Protecting and promoting the rights of the poorest
Rule of law is based on an independent judiciary, the equality of all citizens before the law, the priority of the constitution and respect for human rights at civic and political level.
"There can be no security without development and no development without security, and neither can be sustained without respect for human rights."
Kofi Annan, former United Nations Secretary General, 2005
Rule of law requires the existence of a consistent, binding legal framework for the work of government authorities. This also entails the application of immutable rules for peaceful coexistence in society, as well as respecting the dignity and rights of the individual, including the poorest and socially most marginalized.
That is why international cooperation makes every effort to foster access to justice and to promote rule of law, supporting reform of the judiciary, police and institutions responsible for penal enforcement. In addition, it cooperates with national human rights committees and NGOs to protect and nurture the rights of the individual and of poor and disadvantaged groups.
The SDC focus: A State at the service of its citizens
On the ground, the SDC encourages governance in countries of the East and South so as to improve the social, political, economic and environmental conditions of their citizens. Empowerment – the emancipation of individuals and of poor and extremely poor groups – and the encouragement of equal participation by women and men rank high among its concerns.

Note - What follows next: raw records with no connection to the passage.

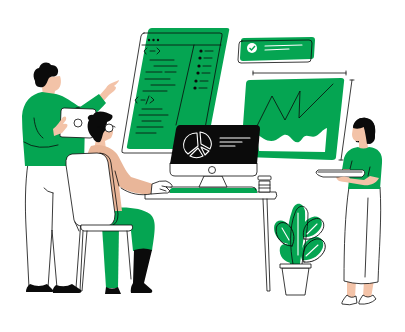
<!DOCTYPE html>
<html lang="en">
<head>
<meta charset="utf-8">
<title>Team at work</title>
<style>
:root { --green: #05a552; --ink: #0b0b0b; --skin: #f3c3a8; --shirt: #e9b699; --paper: #ffffff; }
html, body { margin: 0; background: var(--paper); overflow: hidden; }
svg { display: block; width: 405px; height: 332px; }
.green { fill: var(--green); }
.ink { fill: var(--ink); }
.skin { fill: var(--skin); }
.shirt { fill: var(--shirt); }
.paper { fill: var(--paper); }
.line { fill: none; stroke: var(--ink); stroke-width: .8; stroke-linecap: round; stroke-linejoin: round; }
.outlined { fill: var(--paper); stroke: var(--ink); stroke-width: .8; stroke-linejoin: round; }
.light { fill: none; stroke: var(--paper); stroke-width: 1.1; stroke-linecap: round; stroke-linejoin: round; }
</style>
</head>
<body>
<svg viewBox="0 0 405 332" role="img" aria-label="Team working around a desk with floating code, message and chart panels">
  <defs>
    <g id="list-row"><circle class="ink" r="1.6"/><path class="line" d="M4 0H12"/></g>
    <path id="leaf" d="M0 0C-9-4-12-15-7-23C-3-28 4-26 6-19C8-11 5-4 0 0Z"/>
  </defs>

  <g id="code-panel">
    <path class="green" d="M152 28H227Q230 28 229 31L207 146Q206 149 203 149H130Q126 149 127 146L148 31Q149 28 152 28Z"/>
    <path class="line" d="M144 33H220Q223 33 222 36L201 150Q200 153 197 153H124Q121 153 122 150L141 36Q142 33 144 33Z"/>
    <path class="line" d="M142 45H221M194 45L176 125"/>
    <g class="ink"><circle cx="149" cy="40" r="1.2"/><circle cx="153.500" cy="40" r="1.2"/><circle cx="158" cy="40" r="1.2"/></g>
    <path class="line" d="M147 48L144 51L146 54M150 51H155M157 48L160 51L157 54M138 97L135 100L137 103M141 100H145M149 96L146 104M151 97L154 100L150 103"/>
    <path class="line" d="M150 60H174M154 66H177M146 72H162M165 72H176M145 79H170M151 85H175M143 91H167M142 109H162M139 115H168M142 121H161M137 127H163M136 133H156"/>
    <use href="#list-row" x="201" y="51"/>
    <use href="#list-row" x="200" y="58"/>
    <use href="#list-row" x="199" y="66"/>
    <use href="#list-row" x="198" y="73"/>
    <use href="#list-row" x="196" y="81"/>
    <use href="#list-row" x="195" y="88"/>
  </g>

  <g id="message-badge">
    <path class="green" d="M244 38L312 37Q315 37 315 40L314 56Q314 59 311 59L243 61Q240 61 240 58L241 41Q241 38 244 38Z"/>
    <path class="line" d="M242 41L309 40Q312 40 312 43L311 59Q311 62 308 62L241 63Q238 63 238 60L239 44Q239 41 242 41Z"/>
    <circle class="paper" cx="252" cy="48" r="5"/>
    <path d="M249.500 48L251.500 50L255 46" fill="none" stroke="var(--green)" stroke-width="1.400"/>
    <path class="light" d="M265 46L302 45M265 50L289 49"/>
  </g>

  <g id="chart-panel">
    <path class="green" d="M250 80L341 78Q345 78 344 82L336 157Q336 160 332 160L245 157Q240 157 241 153L246 84Q246 80 250 80Z"/>
    <path class="paper" d="M256 133C263 139 269 143 276 140C282 136 285 132 290 137C294 142 298 145 302 139C306 132 311 139 316 136C321 133 322 130 327 128L325 152L259 151Z"/>
    <path class="line" d="M254 132L272 96L285 120L300 91L299 118L333 84"/>
    <path class="line" d="M253 73H346M253 71V75M346 71V75M352 80L341 160M350 80H354M339 160H343"/>
  </g>

  <g id="standing-man">
    <path class="outlined" d="M28 163C25 184 25 206 26 227L29 288H48L52 230L57 288H76L85 165Z"/>
    <path class="line" d="M52 230L53 193M53 193Q47 192 44 188"/>
    <path class="ink" d="M30 284Q39 288 47 284L53 290Q54 292 51 292H26Q26 287 30 284ZM56 285Q65 288 72 284L81 290Q82 293 79 293H53Q52 288 56 285Z"/>
    <path class="skin" d="M41 78L60 76C62 82 61 89 55 91L54 96L43 96Z"/>
    <path class="ink" d="M35 81C32 75 34 69 39 68C41 62 48 61 51 65C57 65 60 70 57 75C54 78 52 75 49 78C47 81 47 85 43 87C37 88 35 85 35 81Z"/>
    <path class="skin" d="M98 97L106 88C109 83 113 83 119 80Q119 82 114 86Q118 87 114 91L109 95L101 104Z"/>
    <path class="green" d="M42 92L56 94C65 96 73 103 80 107L99 94L106 103C99 111 91 118 85 121L84 166H25C24 150 22 132 22 116C23 102 31 94 42 92Z"/>
    <path class="line" d="M34 118C35 128 38 134 43 138M24 142Q38 151 58 145M80 107L76 108"/>
    <path class="outlined" d="M64 108L93 109Q96 109 96 112L93 136Q93 138 90 138L62 137Q59 137 60 134L61 111Q61 108 64 108Z"/>
    <circle class="outlined" cx="78" cy="123" r="4"/>
    <path class="skin" d="M53 129C57 126 60 121 63 117Q67 115 66 120L63 124Q69 123 67 127L62 133L54 136Z"/>
  </g>

  <g id="desk">
    <path class="outlined" d="M145 192H276Q278 196 275 199H145Z"/>
    <path class="line" d="M263 199L267 291L270 291L267 199"/>
    <path class="green" d="M172 188H254Q257 188 257 191V193H170Q169 189 172 188Z"/>
    <path class="line" d="M170 187H252Q256 187 256 190"/>
  </g>

  <g id="monitor">
    <path class="outlined" d="M204 176H222L227 187H199Z"/>
    <path class="outlined" d="M170 163H257V172Q257 176 253 176H175Q170 176 170 171Z"/>
    <path class="ink" d="M180 125H256Q260 125 260 129L257 164H170L176 129Q177 125 180 125Z"/>
    <circle class="outlined" cx="212" cy="170" r="3.500"/>
    <path class="light" d="M198 146L197 133A13 12 0 0 0 188 154ZM201 144L200 132A13 12 0 0 1 210 149ZM198 148L190 156A13 12 0 0 0 203 156ZM201 147L209 151L205 155Z"/>
    <path class="light" d="M220 138H250M220 142H242M220 146H235" stroke-width=".8"/>
  </g>

  <g id="desk-jar">
    <path class="outlined" d="M259 181H270V192H259Z"/>
    <rect class="outlined" x="258" y="176" width="13" height="4" rx="1"/>
    <path class="line" d="M259 185H270M259 188H270"/>
  </g>

  <g id="seated-man">
    <path class="green" d="M102 226H119L118 288H106Z"/>
    <path class="ink" d="M106 287Q112 290 118 287L121 294H105Z"/>
    <path class="green" d="M104 209C121 206 141 207 150 214C157 220 155 231 152 251H133L131 231H104Z"/>
    <path class="ink" d="M134 250Q144 247 152 250L144 283L152 290Q153 293 150 293H131Q130 288 133 283Z"/>
    <path class="skin" d="M96 139L110 124C114 126 114 133 111 138L105 141L106 150H94Z"/>
    <path class="ink" d="M93 138C88 133 86 126 89 120C86 118 89 114 93 115C97 109 106 112 112 115C114 118 110 121 107 122L106 130C102 132 103 138 100 142Q95 143 93 138Z"/>
    <circle cx="109" cy="128" r="4" fill="#fff" stroke="#0b0b0b" stroke-width=".8"/>
    <path class="line" d="M105 128L98 127M113 126L115 127"/>
    <path class="shirt" d="M91 146C101 143 111 147 117 154C122 162 125 171 131 177L153 184L151 194C138 195 126 191 119 186L122 211H84C86 190 82 160 91 146Z"/>
    <path class="line" d="M119 186L115 171M121 188C130 194 140 196 151 194"/>
    <path class="outlined" d="M152 184Q160 180 166 181Q173 184 172 187L166 187L170 191Q168 194 164 193L151 194Z"/>
    <path class="line" d="M162 186L167 187M160 189L166 191"/>
  </g>

  <g id="chair">
    <path class="outlined" d="M72 154L97 153Q106 153 108 162L115 214Q115 226 106 226H82Q76 226 74 220L66 165Q65 155 72 154Z"/>
    <path class="line" d="M100 153Q110 154 111 163L118 214Q118 223 113 225"/>
    <path class="outlined" d="M81 225H132Q134 230 129 231H84Q80 230 81 225Z"/>
    <path class="line" d="M83 231L80 291H82L87 231M127 231L131 279M75 222L79 231"/>
  </g>

  <g id="potted-plant">
    <path class="line" d="M295 264C297 245 297 227 298 210M297 250C288 248 283 244 279 238M298 253C308 251 315 246 320 239"/>
    <g class="green">
      <path d="M290 264C287 247 286 227 292 211C295 201 303 202 305 211C306 228 302 248 300 264Z"/>
      <use href="#leaf" transform="translate(290 244) rotate(-24)"/>
      <use href="#leaf" transform="translate(292 263) rotate(-22) scale(.8)"/>
      <use href="#leaf" transform="translate(302 237) rotate(48)"/>
      <use href="#leaf" transform="translate(302 260) rotate(46) scale(1.1)"/>
    </g>
    <g class="line">
      <path d="M293 264C290 248 289 228 295 213C298 204 306 204 308 213C308 231 304 249 302 264"/>
      <use href="#leaf" transform="translate(292 246) rotate(-24)"/>
      <use href="#leaf" transform="translate(304 239) rotate(48)"/>
      <use href="#leaf" transform="translate(304 262) rotate(46) scale(1.1)"/>
    </g>
    <path class="light" d="M298 213V255M282 228L289 240M307 234L317 224M306 256L318 245" stroke-width=".7"/>
    <path class="outlined" d="M282 268H309L305 295H286Z"/>
    <rect class="outlined" x="280" y="264" width="31" height="4"/>
  </g>

  <g id="standing-woman">
    <path class="skin" d="M347 280H356L355 298H347ZM364 280H374L371 298H363Z"/>
    <path class="outlined" d="M347 295Q351 299 356 296L357 303Q350 306 342 304Q341 302 347 295ZM363 295Q368 299 373 295L376 299Q370 305 359 304Q358 302 363 295Z"/>
    <path class="outlined" d="M349 187H380C382 217 379 251 378 282Q361 286 344 281C344 248 345 213 349 187Z"/>
    <path class="line" d="M368 198L365 277"/>
    <path class="ink" d="M353 129C353 121 359 117 366 118C374 119 376 126 375 134C375 139 375 142 370 144L356 142Z"/>
    <path class="skin" d="M353 127Q358 128 363 125L367 135L368 149H359V141C354 142 352 138 352 134Z"/>
    <path class="ink" d="M353 128C354 120 360 117 366 118C374 120 376 127 375 135Q375 143 367 144Q366 137 364 127Q358 130 353 128Z"/>
    <path class="green" d="M358 147Q363 150 369 147C378 148 383 153 382 163L380 189H348L350 169L342 170L344 158C347 150 352 148 358 147Z"/>
    <path class="line" d="M370 167L368 176M350 169L352 161"/>
    <path class="skin" d="M343 169H349L348 174H342ZM370 176L379 178C376 184 369 186 363 185L339 181Q334 177 338 176L346 178L364 180Z"/>
    <path class="outlined" d="M318 170H363Q367 173 362 177H323Q316 175 316 172Z"/>
    <path class="line" d="M318 172H362"/>
    <path class="skin" d="M338 178Q344 175 350 178L348 182L340 181Z"/>
  </g>
</svg>
</body>
</html>
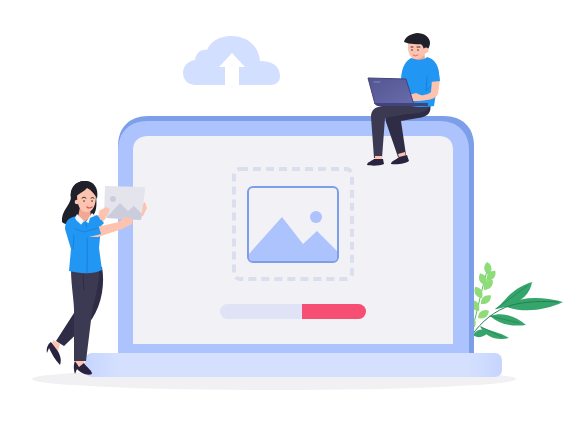
<!DOCTYPE html>
<html lang="en">
<head>
<meta charset="utf-8">
<title>Image upload illustration</title>
<style>
:root {
  --paper: #ffffff;
  --shadow: #f1f1f3;
  --frame: #adc3fe;
  --frame-edge: #7d9ee9;
  --screen: #f2f1f5;
  --cloud: #d3dfff;
  --dash: #dadeee;
  --track: #e0e3f6;
  --progress: #f74f73;
  --shirt: #2196f3;
  --shirt-dark: #1780d8;
  --trousers: #3c3953;
  --trousers-dark: #2f2c45;
  --hair: #20202b;
  --skin: #fdc3ae;
  --skin-dark: #f3a893;
  --shoe: #2a2340;
  --laptop: #5a5c9c;
  --laptop-dark: #41437c;
  --leaf: #35a56b;
  --leaf-dark: #238256;
  --sprout: #8ddc78;
}
html, body { margin: 0; background: var(--paper); overflow: hidden; }
.artboard { display: block; width: 586px; height: 421px; }
.line { fill: none; stroke-linecap: round; stroke-linejoin: round; }
</style>
</head>
<body>
<svg class="artboard" viewBox="0 0 586 421" role="img" aria-label="Two people uploading an image to a large laptop, with a cloud above">
  <defs>
    <linearGradient id="base-fill" x1="0" x2="1">
      <stop offset="0" stop-color="#c6d5ff"/>
      <stop offset=".08" stop-color="#d5e0ff"/>
      <stop offset=".92" stop-color="#d5e0ff"/>
      <stop offset="1" stop-color="#c6d5ff"/>
    </linearGradient>
    <linearGradient id="lid-fill" x1="0" y1="0" x2="1" y2="1">
      <stop offset="0" stop-color="#53558f"/>
      <stop offset="1" stop-color="#696cad"/>
    </linearGradient>
    <clipPath id="icon-clip"><rect x="249" y="188" width="88" height="73" rx="4"/></clipPath>
    <clipPath id="bar-clip"><rect x="220" y="304" width="146" height="15" rx="7.5"/></clipPath>
    <path id="bud" d="M0 0C-6-3-6-9-2-13C3-10 4-5 0 0Z"/>
  </defs>

  <ellipse id="ground-shadow" cx="274" cy="379" rx="242" ry="11" fill="var(--shadow)"/>

  <g id="cloud">
    <path d="M196 85C188 85 183 80 183 73C183 66 188 61 195 60C196 52 202 49 207 50C211 41 220 36 231 36C247 36 259 46 260 61C272 61 280 66 280 76C280 82 276 85 270 85Z" fill="var(--cloud)"/>
    <path d="M232 53L245 67H239V85H225V67H219Z" fill="var(--paper)"/>
  </g>

  <g id="plant">
    <g fill="var(--leaf)">
      <path d="M495 309C505 303 508 290 532 282C530 296 517 306 495 309Z"/>
      <path d="M504 306C521 296 541 296 563 302C544 311 522 313 504 306Z"/>
      <path d="M490 316C502 312 514 315 526 325C511 327 499 324 490 316Z"/>
      <path d="M480 326C489 331 500 332 509 338C497 341 485 337 480 326Z"/>
    </g>
    <g class="line" stroke="var(--leaf-dark)">
      <path d="M472 335C481 322 495 310 512 305C528 301 544 301 558 302"/>
      <path d="M496 309L527 286M490 316L519 323M481 327L502 337" stroke-width=".7"/>
    </g>
    <path class="line" d="M472 331C478 308 482 287 489 264" stroke="#58bd64"/>
    <g fill="var(--sprout)">
      <use href="#bud" x="489" y="275"/>
      <use href="#bud" transform="translate(486 285) rotate(-18)"/>
      <use href="#bud" transform="translate(484 290) rotate(50)"/>
      <use href="#bud" transform="translate(482 298) rotate(-22)"/>
      <use href="#bud" transform="translate(481 304) rotate(58)"/>
      <use href="#bud" transform="translate(479 311) rotate(-25)"/>
      <use href="#bud" transform="translate(478 318) rotate(65)"/>
      <use href="#bud" transform="translate(475 327) rotate(-20)"/>
      <use href="#bud" transform="translate(487 281) rotate(48)"/>
    </g>
    <path d="M473 335C477 329 483 328 489 332C484 337 478 339 473 335Z" fill="var(--leaf)"/>
  </g>

  <g id="big-laptop">
    <path d="M118 353V146C118 127 130 116 148 116H444C462 116 474 127 474 146V353Z" fill="var(--frame-edge)"/>
    <path d="M118 353V150C118 132 130 121 147 121H440C457 121 469 132 469 150V353Z" fill="var(--frame)"/>
    <path d="M133 344V150C133 141 139 136 148 136H439C448 136 453 141 453 150V344Z" fill="var(--screen)"/>
    <rect x="85" y="353" width="417" height="24" rx="7" fill="url(#base-fill)"/>
  </g>

  <g id="upload-area">
    <rect x="234" y="169" width="118" height="110" rx="6" fill="none" stroke="var(--dash)" stroke-width="4" stroke-dasharray="8 5"/>
    <g clip-path="url(#icon-clip)" fill="var(--frame)">
      <path d="M248 262V255L282 217L303 244L317 231L338 252V262Z"/>
      <circle cx="316" cy="217" r="6"/>
    </g>
    <rect x="248" y="187" width="90" height="75" rx="5" fill="none" stroke="var(--frame-edge)" stroke-width="2"/>
  </g>

  <g id="progress-bar" clip-path="url(#bar-clip)">
    <rect x="220" y="304" width="146" height="15" fill="var(--track)"/>
    <rect x="302" y="304" width="64" height="15" fill="var(--progress)"/>
  </g>

  <g id="seated-man">
    <g id="man-legs">
      <path d="M430 104C432 112 428 117 418 118L401 121L406 155L398 157L386 122C384 113 388 108 396 107Z" fill="var(--trousers-dark)"/>
      <path d="M431 104C429 112 418 114 406 114L385 118L382 158L374 158L371 117C371 110 375 107 382 106L408 103Z" fill="var(--trousers)"/>
      <path d="M398 154L405 152L406 158L400 160Z" fill="var(--skin)"/>
      <path d="M375 156H382V161H375Z" fill="var(--skin)"/>
      <path d="M399 157L407 155L409 161C407 163 398 165 391 164C391 161 396 160 399 157Z" fill="var(--shoe)"/>
      <path d="M374 159L383 159L384 164C380 166 371 166 367 165C367 162 372 161 374 159Z" fill="var(--shoe)"/>
    </g>
    <path d="M412 50L424 48L425 60C421 64 415 64 412 59Z" fill="var(--skin-dark)"/>
    <path d="M411 58C418 61 424 60 427 57C434 59 438 64 439 73L434 106C424 108 413 107 407 105L404 84L401 82C401 70 404 62 411 58Z" fill="var(--shirt)"/>
    <path d="M427 77L426 91L433 84" class="line" stroke="var(--shirt-dark)" stroke-width="1"/>
    <path d="M408 42C407 52 410 59 416 59C423 59 427 53 428 43L424 40Z" fill="var(--skin)"/>
    <path d="M404 42C405 37 410 34 417 33C424 33 430 37 430 43C430 47 427 50 426 53L423 47C422 43 419 45 414 44C410 44 407 43 404 42Z" fill="var(--hair)"/>
    <circle cx="426" cy="50" r="2.5" fill="var(--skin)"/>
    <g class="line" stroke="var(--hair)" stroke-width=".9">
      <path d="M411 47H413M417 47H420M412 49.5V50.5M418 49.5V50.5"/>
      <path d="M413 55Q415 57 418 55" stroke="#d8665e"/>
    </g>
    <path d="M432 79L440 79L438 94C436 99 427 101 415 101L411 98C418 95 427 96 431 92Z" fill="var(--skin)"/>
    <path d="M428 65C435 62 439 67 440 81L430 82Z" fill="var(--shirt)"/>
    <path d="M409 95L416 93L423 96L419 101H411Z" fill="var(--skin)"/>
    <g id="man-laptop">
      <path d="M368 78L406 79L414 105L375 104Z" fill="url(#lid-fill)" stroke="var(--laptop-dark)" stroke-linejoin="round"/>
      <path d="M374 103H428V106H377Z" fill="var(--laptop-dark)"/>
      <path d="M374 82L380 82" class="line" stroke="#8587c2"/>
    </g>
  </g>

  <g id="standing-woman">
    <path id="woman-hair-back" d="M85 181C74 181 70 189 71 198C69 207 61 211 62 222C68 228 84 223 90 218C97 214 97 205 96 196C97 187 92 181 85 181Z" fill="var(--hair)"/>
    <g id="woman-legs">
      <path d="M53 340L60 344L58 351L51 349Z" fill="var(--skin)"/>
      <path d="M75 358L84 358L84 366L76 367Z" fill="var(--skin)"/>
      <path d="M84 268L102 267C105 283 102 304 92 319L64 346L56 341L74 313L79 288Z" fill="var(--trousers-dark)"/>
      <path d="M71 269L99 269C100 284 94 299 92 312L86 361H74L74 319C75 303 71 288 71 269Z" fill="var(--trousers)"/>
      <path d="M83 275L84 290" class="line" stroke="var(--trousers-dark)"/>
      <path d="M51 342C48 344 46 348 47 353L49 348C52 354 55 360 60 365C62 360 60 354 57 350Z" fill="var(--shoe)"/>
      <path d="M75 361C73 365 74 371 75 374L77 369C81 373 87 376 92 374C92 370 87 368 84 363L79 367Z" fill="var(--shoe)"/>
    </g>
    <path d="M80 207L90 207L91 219L84 224L78 217Z" fill="var(--skin-dark)"/>
    <path id="woman-blouse" d="M77 216L84 222L93 215C98 216 101 220 101 227L99 248L102 270C92 275 78 273 69 271L71 249L65 229C65 220 70 217 77 216Z" fill="var(--shirt)"/>
    <path d="M86 222C88 240 87 255 87 273M74 235L73 249" class="line" stroke="var(--shirt-dark)"/>
    <path d="M77 214L84 221L80 226L75 218ZM92 213L86 222L91 224L95 216Z" fill="#f4f8ff"/>
    <path d="M77 195C77 206 81 213 87 212C93 212 96 205 96 195L91 187L80 189Z" fill="var(--skin)"/>
    <path d="M75 202C75 193 82 194 87 188C91 190 95 194 97 199C99 188 94 181 85 181C75 181 69 189 71 199Z" fill="var(--hair)"/>
    <circle cx="77" cy="202" r="2.3" fill="var(--skin)"/>
    <g class="line" stroke="var(--hair)" stroke-width=".9">
      <path d="M82 198Q84 196 86 198M91 198Q92 197 94 198M84 200.5V201.5M92 200.5V201.5"/>
      <path d="M87 207Q89 209 92 207" stroke="#d74f5d" stroke-width="1.2"/>
    </g>
    <path d="M95 219L103 209L110 209L107 217L99 226Z" fill="var(--skin)"/>
    <path d="M90 218L97 215L104 223L96 231L87 229Z" fill="var(--shirt)"/>
    <g id="picture-card">
      <path d="M140 206L145 202L147 208L143 216L135 219Z" fill="var(--skin)"/>
      <path d="M105 186L143 187Q146 187 145 190L141 220L107 218Q104 217 104 214Z" fill="#e4e4ed"/>
      <path d="M107 217L120 203L128 211L134 206L142 214L141 220L107 218Z" fill="#cbcddd"/>
      <circle cx="113" cy="199" r="3" fill="#cbcddd"/>
    </g>
    <path d="M99 211L106 207L110 209L107 216L100 220Z" fill="var(--skin)"/>
    <path d="M84 230L101 226L119 222L124 217L133 219L132 224L122 229L98 237L83 237Z" fill="var(--skin)"/>
    <path d="M68 220C74 217 80 223 84 228L98 224L101 234L85 238C77 238 70 234 67 229Z" fill="var(--shirt)"/>
    <path d="M75 229L84 232L98 228" class="line" stroke="var(--shirt-dark)" stroke-width=".8"/>
  </g>
</svg>
</body>
</html>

In conflict or post-conflict situations, the SDC supports national human rights institutions in order to protect refugees and internally displaced persons. In Afghanistan, Nepal and Colombia for instance the SDC also cooperates closely with multilateral organizations like the Office of the United Nations High Commissioner for Human Rights or the Office of the United Nations High Commissioner for Refugees.